In recent years many churches of the Church of England have been opening their doors more often for occasional callers to find peace and quiet. The churches are encouraging a message of welcome to all, and in some cases a particular welcome to individuals who seek a sacred place to be still, to refresh their souls, and to pray.
Of course such churches are not just confined to England within the Anglican Communion. In other countries and places the importance of an open church and a welcoming spiritual space is being valued. As this develops churches are also introducing simple helps to pray. In some cases candle stands, prayer stones, or a prayer tree, are found.

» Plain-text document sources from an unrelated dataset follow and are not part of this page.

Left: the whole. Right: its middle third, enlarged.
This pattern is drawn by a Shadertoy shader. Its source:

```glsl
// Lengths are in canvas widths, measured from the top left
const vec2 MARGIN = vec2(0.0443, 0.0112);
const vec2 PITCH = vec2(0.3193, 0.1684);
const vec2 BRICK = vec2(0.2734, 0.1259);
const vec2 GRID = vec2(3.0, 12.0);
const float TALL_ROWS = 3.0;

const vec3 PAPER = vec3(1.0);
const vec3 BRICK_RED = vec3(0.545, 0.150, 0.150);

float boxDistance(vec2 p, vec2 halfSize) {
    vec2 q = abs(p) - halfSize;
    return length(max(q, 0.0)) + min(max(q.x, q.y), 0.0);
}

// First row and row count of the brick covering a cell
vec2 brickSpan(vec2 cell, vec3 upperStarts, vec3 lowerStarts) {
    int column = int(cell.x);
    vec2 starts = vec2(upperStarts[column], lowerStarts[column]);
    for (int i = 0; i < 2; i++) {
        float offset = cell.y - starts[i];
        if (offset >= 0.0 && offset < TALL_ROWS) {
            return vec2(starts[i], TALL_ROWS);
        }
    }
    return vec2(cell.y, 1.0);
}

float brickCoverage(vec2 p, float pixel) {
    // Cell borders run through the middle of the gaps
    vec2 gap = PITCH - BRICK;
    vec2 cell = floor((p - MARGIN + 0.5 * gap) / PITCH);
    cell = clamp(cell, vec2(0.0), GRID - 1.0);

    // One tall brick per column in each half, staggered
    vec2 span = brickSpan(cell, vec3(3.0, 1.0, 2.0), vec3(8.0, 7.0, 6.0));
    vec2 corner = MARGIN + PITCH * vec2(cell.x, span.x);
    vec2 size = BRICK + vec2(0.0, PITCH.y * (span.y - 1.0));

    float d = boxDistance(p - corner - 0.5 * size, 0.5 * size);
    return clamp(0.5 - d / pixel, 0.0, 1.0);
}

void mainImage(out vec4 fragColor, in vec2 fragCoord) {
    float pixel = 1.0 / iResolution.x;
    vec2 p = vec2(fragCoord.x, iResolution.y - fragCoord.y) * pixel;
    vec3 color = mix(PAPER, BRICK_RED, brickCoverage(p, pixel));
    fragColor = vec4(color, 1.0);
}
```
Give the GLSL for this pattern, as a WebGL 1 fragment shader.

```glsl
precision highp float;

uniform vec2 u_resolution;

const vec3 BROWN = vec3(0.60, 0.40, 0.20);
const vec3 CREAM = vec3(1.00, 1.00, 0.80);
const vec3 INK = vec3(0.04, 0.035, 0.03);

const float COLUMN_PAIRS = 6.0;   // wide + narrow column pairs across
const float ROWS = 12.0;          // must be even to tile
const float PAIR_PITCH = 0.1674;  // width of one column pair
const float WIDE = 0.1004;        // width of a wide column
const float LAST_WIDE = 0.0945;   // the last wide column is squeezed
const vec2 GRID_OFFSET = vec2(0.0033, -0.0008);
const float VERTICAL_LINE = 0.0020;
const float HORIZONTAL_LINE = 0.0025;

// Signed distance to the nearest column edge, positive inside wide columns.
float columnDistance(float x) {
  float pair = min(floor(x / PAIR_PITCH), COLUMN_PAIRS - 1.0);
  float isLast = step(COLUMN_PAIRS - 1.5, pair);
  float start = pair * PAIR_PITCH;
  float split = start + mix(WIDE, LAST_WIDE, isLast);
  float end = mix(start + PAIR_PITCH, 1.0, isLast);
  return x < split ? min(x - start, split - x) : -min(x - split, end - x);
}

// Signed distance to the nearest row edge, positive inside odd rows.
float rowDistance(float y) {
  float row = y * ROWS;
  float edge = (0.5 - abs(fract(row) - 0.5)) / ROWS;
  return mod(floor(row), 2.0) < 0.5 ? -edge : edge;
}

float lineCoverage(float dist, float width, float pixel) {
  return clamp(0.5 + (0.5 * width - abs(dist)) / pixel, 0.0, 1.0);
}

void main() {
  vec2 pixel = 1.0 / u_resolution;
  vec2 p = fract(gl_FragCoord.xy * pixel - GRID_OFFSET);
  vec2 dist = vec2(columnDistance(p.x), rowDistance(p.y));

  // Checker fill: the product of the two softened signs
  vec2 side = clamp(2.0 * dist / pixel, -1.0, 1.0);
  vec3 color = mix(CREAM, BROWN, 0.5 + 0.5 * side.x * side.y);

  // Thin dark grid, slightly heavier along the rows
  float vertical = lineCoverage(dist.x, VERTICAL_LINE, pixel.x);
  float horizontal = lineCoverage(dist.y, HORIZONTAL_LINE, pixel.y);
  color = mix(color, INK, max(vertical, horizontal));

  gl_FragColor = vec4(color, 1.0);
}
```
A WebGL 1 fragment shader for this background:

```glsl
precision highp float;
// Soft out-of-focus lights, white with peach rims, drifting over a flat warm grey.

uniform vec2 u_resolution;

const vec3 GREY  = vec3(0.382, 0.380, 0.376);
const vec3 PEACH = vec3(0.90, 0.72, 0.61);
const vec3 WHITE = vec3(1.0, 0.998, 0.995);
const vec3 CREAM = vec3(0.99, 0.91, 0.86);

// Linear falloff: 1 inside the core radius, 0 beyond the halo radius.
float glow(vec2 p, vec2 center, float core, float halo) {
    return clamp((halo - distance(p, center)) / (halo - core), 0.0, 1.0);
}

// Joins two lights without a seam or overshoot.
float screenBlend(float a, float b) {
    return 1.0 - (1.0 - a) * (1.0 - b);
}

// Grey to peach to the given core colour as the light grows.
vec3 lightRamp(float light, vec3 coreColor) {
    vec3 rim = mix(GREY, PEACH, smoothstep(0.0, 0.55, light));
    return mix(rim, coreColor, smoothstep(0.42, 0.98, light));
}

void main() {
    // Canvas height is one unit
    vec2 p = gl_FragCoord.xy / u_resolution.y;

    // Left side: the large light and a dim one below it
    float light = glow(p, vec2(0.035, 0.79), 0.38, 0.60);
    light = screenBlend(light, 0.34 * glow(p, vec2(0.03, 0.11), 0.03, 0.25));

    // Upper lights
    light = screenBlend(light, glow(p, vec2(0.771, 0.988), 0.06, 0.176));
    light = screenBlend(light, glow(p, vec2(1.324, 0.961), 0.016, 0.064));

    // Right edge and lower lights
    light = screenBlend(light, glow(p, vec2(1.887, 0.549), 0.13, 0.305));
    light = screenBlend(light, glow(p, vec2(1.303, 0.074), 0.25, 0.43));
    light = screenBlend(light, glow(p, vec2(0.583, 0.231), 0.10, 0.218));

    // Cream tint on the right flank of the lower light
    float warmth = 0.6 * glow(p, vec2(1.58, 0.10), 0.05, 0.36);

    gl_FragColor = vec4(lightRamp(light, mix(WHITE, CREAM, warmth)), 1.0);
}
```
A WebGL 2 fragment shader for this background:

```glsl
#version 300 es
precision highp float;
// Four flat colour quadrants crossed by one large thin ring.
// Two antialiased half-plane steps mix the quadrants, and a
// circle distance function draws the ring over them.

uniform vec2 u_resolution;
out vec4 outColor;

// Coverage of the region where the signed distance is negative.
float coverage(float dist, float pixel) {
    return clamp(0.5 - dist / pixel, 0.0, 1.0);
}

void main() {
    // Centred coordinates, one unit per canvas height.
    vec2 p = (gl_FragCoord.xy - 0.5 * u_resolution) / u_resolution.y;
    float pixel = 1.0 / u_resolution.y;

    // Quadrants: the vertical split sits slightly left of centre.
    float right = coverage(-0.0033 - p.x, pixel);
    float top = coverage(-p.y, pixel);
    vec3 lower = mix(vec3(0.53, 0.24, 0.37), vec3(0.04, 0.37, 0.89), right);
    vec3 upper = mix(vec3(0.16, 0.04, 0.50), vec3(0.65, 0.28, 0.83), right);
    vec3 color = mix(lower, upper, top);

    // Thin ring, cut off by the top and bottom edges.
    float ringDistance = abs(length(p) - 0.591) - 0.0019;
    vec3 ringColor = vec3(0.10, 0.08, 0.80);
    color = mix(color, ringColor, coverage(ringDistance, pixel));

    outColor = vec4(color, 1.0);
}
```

Many places have some means by which people can write down a prayer request and leave it in the church.
For some churches a statue or icon of a saint, and particularly Mary, has become a focus for private prayer and welcome. Of course not all Anglican churches have statues or icons, or would wish to. However many do, and these churches frequently find an opportunity to light a candle at a statue as a sign or prayer, or a request for prayer is welcomed by the visitor.
This is certainly true at St Chrysostom’s. Candles are frequently left burning at Mary’s statue. The statue, replacing an earlier, smaller one, was the gift, many years ago, of a nearby parish, and a churchwarden’s grand daughter restored and painted it to the form it is today. The statue itself has become an important part of our church, our welcome, and indeed of our community. So much so that when it was suggested, a few years ago, that it be replaced by another the idea was rejected – ‘We have grown to love this image,’ was said.
Of course what is true for us at St Chrysostom’s is true in other Anglican churches too. For example, two members of our church have commented on the statue of Mary at St Mary the Virgin, Times Square, New York. The statue there, by the leading US wood carver Johannes Kirchmayer (1860-1930) is very striking. As with our statue at St Chrysostom’s this statue of Our Lady helps give a maternal welcome in that church, and indeed helps shape the community welcome of the church.
As one of our church members remarks: This statue of Our Lady reminds me of the warm welcome of a friendly congregation on cold winter NYC Sundays.